Barry Paschal


...while it's been quite a while since the school system allowed the first semester to end after Christmas, the experience with testing is precisely what prompted them to change it in the first place. Teachers had long complained that rather than start on new material after Christmas, they had to work entirely on review before exams because the students had spent two (or more) weeks without cracking a book. (I'm not sure it's even possible to make a serious argument that it's a good idea, especially when it matches the system used by colleges.)

To now go back and change that on the basis that there is "no data to support it" is tantamount to suggesting a grown man touch the burner on a hot stove because there's no data to suggest that the burns he received as a toddler actually came from a stove.

This is the sort of suggestion that can come only from a lack of institutional memory, though conversely it is a badly outdated institutional memory that demands our current calendar structure: Because we need children available to work in the fields, we give them the summer off. In my opinion, we should abandon that archaic schedule and create a year-round school calendar like some systems have done: Six weeks on, two weeks off, with remediation offered during the two-week periods.

Of course, I also wish we'd adopt the German system of testing students for admission to high school, and tracking them into technical fields if they are more suited.

Little Lamb

3 Reasons

The riddle was, “What are the best three reasons for being a teacher?”

Answer: “June, July, August”


Well, I Remember...

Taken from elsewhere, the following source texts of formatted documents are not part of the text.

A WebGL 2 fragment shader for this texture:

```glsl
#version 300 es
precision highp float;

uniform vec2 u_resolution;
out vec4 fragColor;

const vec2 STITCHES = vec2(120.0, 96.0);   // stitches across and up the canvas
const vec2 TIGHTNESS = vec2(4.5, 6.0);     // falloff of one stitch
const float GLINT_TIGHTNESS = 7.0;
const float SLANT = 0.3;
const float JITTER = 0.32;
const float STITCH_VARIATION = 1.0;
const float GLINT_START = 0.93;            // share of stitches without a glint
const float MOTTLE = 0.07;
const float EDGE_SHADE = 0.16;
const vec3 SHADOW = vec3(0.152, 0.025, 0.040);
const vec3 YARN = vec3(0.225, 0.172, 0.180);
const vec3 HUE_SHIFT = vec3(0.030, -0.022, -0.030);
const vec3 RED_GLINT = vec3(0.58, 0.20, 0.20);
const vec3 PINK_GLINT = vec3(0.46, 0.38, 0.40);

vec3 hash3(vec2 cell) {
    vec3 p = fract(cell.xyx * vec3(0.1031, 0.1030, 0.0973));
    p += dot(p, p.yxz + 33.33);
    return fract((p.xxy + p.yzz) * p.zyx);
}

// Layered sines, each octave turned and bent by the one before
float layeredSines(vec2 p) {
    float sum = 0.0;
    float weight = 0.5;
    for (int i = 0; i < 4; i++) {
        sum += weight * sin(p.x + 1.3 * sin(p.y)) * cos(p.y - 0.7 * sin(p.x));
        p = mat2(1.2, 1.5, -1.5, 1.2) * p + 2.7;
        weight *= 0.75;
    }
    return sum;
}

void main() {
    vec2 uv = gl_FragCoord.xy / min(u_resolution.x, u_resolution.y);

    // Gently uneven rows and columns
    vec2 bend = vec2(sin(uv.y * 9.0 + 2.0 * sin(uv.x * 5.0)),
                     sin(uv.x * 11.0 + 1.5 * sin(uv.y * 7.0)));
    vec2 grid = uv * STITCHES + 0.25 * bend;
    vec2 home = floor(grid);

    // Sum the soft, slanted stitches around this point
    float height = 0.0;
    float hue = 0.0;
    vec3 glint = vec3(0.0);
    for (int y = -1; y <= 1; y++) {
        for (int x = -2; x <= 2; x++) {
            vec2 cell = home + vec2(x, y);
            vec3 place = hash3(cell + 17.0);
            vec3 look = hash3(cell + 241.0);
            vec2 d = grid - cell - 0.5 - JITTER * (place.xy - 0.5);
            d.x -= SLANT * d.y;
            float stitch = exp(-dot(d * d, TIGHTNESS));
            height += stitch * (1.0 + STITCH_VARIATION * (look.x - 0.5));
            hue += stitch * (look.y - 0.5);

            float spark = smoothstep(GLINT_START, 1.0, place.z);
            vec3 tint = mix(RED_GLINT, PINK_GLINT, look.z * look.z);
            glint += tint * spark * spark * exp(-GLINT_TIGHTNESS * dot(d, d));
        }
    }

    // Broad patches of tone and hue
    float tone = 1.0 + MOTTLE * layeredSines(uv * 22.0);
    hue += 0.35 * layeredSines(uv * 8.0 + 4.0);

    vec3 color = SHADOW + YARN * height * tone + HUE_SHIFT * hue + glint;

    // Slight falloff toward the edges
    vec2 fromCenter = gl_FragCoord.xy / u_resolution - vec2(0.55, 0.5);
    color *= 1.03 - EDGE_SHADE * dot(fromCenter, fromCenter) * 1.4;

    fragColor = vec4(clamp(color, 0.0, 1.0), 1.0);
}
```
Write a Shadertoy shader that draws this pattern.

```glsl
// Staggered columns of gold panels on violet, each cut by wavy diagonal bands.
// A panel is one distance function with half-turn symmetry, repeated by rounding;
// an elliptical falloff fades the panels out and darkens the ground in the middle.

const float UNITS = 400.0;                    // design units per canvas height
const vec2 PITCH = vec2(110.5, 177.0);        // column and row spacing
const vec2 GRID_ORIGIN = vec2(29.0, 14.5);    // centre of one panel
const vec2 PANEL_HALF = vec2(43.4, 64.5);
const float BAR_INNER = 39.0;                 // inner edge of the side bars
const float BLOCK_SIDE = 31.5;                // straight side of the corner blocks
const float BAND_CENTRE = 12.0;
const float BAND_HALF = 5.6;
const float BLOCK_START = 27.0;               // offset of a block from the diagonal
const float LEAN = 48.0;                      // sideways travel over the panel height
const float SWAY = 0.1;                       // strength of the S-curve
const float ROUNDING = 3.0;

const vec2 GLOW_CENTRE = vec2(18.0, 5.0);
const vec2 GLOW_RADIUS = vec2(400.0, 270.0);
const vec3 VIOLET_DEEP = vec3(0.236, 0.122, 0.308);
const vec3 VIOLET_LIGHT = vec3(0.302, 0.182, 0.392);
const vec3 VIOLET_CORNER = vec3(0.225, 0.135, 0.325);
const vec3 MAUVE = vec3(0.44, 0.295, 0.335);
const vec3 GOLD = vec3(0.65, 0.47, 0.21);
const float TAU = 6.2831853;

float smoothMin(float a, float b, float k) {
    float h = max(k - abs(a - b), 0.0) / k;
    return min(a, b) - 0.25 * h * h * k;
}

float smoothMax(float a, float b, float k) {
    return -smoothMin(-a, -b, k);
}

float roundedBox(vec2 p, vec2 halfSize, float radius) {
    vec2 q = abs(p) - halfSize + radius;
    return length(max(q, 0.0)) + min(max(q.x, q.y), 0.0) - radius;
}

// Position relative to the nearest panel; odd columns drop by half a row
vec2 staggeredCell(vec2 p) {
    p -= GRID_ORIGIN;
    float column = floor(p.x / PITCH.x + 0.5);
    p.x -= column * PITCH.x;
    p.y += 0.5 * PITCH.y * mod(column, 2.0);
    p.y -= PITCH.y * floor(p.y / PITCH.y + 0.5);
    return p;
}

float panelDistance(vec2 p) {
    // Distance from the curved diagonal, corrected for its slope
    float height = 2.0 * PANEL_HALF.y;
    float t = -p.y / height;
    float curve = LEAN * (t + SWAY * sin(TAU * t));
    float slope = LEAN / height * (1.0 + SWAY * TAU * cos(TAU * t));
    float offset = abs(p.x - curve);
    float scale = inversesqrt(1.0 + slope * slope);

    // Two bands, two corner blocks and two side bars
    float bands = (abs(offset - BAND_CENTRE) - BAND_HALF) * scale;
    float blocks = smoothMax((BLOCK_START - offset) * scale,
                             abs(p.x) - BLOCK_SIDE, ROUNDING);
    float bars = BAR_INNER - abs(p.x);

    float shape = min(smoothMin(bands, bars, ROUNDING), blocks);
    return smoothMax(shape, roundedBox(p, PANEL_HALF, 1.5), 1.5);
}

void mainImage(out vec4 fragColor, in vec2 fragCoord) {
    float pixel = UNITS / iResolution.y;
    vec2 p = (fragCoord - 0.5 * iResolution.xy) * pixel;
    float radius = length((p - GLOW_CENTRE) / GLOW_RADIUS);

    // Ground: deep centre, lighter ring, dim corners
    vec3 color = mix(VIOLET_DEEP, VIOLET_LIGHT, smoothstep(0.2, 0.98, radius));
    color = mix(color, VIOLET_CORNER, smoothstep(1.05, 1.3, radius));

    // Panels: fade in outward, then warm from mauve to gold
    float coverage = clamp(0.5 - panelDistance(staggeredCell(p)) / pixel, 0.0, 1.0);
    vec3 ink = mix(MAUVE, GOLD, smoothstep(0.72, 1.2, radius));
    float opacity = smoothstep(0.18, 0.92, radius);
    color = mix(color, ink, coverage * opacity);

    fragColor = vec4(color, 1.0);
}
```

When the semester used to end after Christmas, I wouldn't study much during the first semester and would cram it all in for exams during the Christmas break. Learning to do that was beneficial throughout my academic career. The material was fresher in my mind when I took the exam. Worked for me.